Record extracts: Begin

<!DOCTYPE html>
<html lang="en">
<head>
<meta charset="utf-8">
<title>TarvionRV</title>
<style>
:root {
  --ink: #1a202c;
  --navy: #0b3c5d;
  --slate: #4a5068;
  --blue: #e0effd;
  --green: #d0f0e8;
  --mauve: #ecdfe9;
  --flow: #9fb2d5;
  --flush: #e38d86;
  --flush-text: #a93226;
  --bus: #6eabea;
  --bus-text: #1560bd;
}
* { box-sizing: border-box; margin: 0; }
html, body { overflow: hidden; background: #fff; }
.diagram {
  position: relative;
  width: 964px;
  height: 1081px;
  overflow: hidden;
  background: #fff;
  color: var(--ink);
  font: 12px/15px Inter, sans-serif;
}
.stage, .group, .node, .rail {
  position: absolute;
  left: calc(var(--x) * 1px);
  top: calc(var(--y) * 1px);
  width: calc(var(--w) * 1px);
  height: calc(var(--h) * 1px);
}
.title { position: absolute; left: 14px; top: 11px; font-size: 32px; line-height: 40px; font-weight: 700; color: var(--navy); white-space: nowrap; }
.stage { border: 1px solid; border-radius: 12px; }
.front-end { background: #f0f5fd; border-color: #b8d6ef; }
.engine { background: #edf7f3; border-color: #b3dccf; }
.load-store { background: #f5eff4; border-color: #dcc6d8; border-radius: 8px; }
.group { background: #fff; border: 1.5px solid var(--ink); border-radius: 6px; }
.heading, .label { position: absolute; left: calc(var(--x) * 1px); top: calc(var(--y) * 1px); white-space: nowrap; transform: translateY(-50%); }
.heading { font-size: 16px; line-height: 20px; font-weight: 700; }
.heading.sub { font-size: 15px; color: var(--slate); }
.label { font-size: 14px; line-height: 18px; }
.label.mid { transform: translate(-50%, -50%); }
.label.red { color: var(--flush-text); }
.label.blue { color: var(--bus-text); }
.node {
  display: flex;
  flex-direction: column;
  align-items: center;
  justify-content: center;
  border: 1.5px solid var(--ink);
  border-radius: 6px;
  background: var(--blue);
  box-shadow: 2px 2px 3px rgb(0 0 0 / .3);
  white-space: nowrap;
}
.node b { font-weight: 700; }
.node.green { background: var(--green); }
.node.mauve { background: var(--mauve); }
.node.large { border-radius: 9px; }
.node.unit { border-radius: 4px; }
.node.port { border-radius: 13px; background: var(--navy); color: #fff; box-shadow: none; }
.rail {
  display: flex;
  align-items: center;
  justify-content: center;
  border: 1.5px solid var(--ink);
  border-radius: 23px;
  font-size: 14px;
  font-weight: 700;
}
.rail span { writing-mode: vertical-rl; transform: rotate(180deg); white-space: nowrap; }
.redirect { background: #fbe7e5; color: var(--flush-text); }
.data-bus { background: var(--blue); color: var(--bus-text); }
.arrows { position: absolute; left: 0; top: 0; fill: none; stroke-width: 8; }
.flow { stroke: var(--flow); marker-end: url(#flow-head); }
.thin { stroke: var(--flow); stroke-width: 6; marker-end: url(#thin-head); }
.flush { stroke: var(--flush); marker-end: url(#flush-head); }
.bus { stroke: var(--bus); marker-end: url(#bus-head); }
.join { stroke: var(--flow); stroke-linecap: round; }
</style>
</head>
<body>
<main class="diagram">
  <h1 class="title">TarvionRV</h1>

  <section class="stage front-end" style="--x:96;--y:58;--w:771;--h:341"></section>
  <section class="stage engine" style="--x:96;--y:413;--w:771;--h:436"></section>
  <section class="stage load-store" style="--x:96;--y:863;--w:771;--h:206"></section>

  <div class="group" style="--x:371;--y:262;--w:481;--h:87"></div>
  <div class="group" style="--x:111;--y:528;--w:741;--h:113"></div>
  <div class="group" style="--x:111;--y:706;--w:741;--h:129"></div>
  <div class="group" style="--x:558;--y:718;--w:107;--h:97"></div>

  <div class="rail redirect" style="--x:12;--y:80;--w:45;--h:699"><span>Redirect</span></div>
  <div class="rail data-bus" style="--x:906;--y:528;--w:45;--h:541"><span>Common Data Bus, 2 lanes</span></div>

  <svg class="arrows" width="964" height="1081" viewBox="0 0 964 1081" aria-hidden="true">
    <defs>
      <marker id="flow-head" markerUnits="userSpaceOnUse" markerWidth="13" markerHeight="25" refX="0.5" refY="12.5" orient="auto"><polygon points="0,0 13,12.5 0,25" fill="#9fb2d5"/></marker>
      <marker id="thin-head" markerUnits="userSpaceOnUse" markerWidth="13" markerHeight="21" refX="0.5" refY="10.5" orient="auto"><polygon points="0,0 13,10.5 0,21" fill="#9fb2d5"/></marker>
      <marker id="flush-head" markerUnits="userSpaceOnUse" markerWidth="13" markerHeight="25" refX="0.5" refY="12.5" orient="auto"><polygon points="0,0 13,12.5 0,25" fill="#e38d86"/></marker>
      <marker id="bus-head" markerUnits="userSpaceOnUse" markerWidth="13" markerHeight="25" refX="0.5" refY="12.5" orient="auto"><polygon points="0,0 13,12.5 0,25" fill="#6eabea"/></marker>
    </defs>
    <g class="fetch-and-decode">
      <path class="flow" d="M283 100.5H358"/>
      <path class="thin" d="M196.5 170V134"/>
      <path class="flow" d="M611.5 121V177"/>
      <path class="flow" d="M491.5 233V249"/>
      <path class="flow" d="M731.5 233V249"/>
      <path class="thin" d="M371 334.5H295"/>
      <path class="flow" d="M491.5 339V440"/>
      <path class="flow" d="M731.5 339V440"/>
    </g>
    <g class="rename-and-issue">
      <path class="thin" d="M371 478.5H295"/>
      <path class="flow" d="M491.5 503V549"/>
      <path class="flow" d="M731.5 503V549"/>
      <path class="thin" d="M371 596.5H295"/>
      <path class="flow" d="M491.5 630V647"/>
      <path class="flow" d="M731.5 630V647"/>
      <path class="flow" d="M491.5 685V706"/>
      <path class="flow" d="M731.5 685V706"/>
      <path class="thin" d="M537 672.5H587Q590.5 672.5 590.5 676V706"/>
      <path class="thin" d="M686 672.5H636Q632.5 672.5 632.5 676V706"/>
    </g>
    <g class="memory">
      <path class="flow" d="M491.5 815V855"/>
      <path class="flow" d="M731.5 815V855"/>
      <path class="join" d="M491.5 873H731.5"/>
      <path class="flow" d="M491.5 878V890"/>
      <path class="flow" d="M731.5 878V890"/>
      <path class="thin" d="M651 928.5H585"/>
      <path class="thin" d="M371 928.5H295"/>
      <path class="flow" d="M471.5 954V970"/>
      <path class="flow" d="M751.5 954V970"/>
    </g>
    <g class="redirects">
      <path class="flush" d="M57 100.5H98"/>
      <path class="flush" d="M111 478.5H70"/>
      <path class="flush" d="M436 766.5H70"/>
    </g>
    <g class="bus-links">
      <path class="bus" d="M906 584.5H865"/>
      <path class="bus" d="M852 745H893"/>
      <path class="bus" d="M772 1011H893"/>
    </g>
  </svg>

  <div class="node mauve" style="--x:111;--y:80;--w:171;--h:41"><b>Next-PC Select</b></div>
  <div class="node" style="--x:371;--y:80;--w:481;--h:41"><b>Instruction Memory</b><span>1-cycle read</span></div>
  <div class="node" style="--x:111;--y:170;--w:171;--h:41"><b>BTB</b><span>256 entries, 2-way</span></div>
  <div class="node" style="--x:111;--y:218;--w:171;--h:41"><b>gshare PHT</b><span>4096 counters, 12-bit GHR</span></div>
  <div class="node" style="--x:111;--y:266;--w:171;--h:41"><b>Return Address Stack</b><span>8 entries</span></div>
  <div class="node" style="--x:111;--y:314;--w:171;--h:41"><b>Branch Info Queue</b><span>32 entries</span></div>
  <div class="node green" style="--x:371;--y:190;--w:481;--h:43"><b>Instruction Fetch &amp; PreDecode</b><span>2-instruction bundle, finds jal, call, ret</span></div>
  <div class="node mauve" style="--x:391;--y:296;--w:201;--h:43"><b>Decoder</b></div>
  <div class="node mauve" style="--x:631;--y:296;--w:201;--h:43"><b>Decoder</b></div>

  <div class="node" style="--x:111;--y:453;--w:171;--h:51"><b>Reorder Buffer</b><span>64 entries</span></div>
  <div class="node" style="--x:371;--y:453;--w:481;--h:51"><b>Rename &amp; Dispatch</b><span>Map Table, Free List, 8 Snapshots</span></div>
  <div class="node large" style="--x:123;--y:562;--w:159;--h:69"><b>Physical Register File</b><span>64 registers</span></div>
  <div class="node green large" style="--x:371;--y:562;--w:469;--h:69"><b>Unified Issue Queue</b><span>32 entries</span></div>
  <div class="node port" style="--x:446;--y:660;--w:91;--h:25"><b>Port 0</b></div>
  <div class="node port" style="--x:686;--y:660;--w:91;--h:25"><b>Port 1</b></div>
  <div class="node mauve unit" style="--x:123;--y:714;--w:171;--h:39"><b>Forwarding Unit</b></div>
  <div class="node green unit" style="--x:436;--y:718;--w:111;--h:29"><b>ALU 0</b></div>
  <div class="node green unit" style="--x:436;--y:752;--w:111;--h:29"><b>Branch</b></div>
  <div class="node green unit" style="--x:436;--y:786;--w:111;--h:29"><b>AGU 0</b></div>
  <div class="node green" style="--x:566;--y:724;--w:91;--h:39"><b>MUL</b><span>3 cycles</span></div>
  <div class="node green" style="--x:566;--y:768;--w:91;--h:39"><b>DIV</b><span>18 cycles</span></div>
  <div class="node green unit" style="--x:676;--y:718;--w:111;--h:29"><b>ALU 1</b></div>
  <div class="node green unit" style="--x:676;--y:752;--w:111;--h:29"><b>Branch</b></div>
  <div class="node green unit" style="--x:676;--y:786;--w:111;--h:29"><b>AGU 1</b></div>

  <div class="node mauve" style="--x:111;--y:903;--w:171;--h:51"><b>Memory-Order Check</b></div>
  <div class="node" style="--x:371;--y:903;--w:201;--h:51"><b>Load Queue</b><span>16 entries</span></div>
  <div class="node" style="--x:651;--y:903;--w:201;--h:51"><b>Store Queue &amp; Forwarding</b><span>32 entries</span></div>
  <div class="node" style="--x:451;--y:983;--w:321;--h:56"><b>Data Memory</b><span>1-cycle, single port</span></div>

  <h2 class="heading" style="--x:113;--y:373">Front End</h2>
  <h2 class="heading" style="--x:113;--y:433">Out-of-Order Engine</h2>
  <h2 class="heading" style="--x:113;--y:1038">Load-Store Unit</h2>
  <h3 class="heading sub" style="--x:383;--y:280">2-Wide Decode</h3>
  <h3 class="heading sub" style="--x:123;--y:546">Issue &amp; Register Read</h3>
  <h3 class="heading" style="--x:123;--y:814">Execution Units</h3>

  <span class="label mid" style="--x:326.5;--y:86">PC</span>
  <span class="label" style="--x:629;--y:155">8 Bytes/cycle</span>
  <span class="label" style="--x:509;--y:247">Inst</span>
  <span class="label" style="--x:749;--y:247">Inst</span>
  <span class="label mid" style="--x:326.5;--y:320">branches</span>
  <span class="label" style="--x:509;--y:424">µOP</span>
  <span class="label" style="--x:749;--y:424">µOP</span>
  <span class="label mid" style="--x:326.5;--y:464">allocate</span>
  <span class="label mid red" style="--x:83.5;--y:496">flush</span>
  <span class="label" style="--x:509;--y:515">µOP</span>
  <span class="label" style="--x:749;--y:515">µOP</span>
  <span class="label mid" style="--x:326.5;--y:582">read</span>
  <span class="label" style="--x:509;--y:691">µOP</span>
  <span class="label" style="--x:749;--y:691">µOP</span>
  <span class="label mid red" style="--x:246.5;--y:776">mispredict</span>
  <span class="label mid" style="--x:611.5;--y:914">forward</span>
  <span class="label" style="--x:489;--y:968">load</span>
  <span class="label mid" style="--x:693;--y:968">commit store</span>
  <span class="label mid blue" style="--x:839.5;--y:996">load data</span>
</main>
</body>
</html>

Record extracts: End

#### [Task instructions]
Your answer should consist of the lines above that hold the word "join".

#### [Solution to the problem]
.join { stroke: var(--flow); stroke-linecap: round; }
      <path class="join" d="M491.5 873H731.5"/>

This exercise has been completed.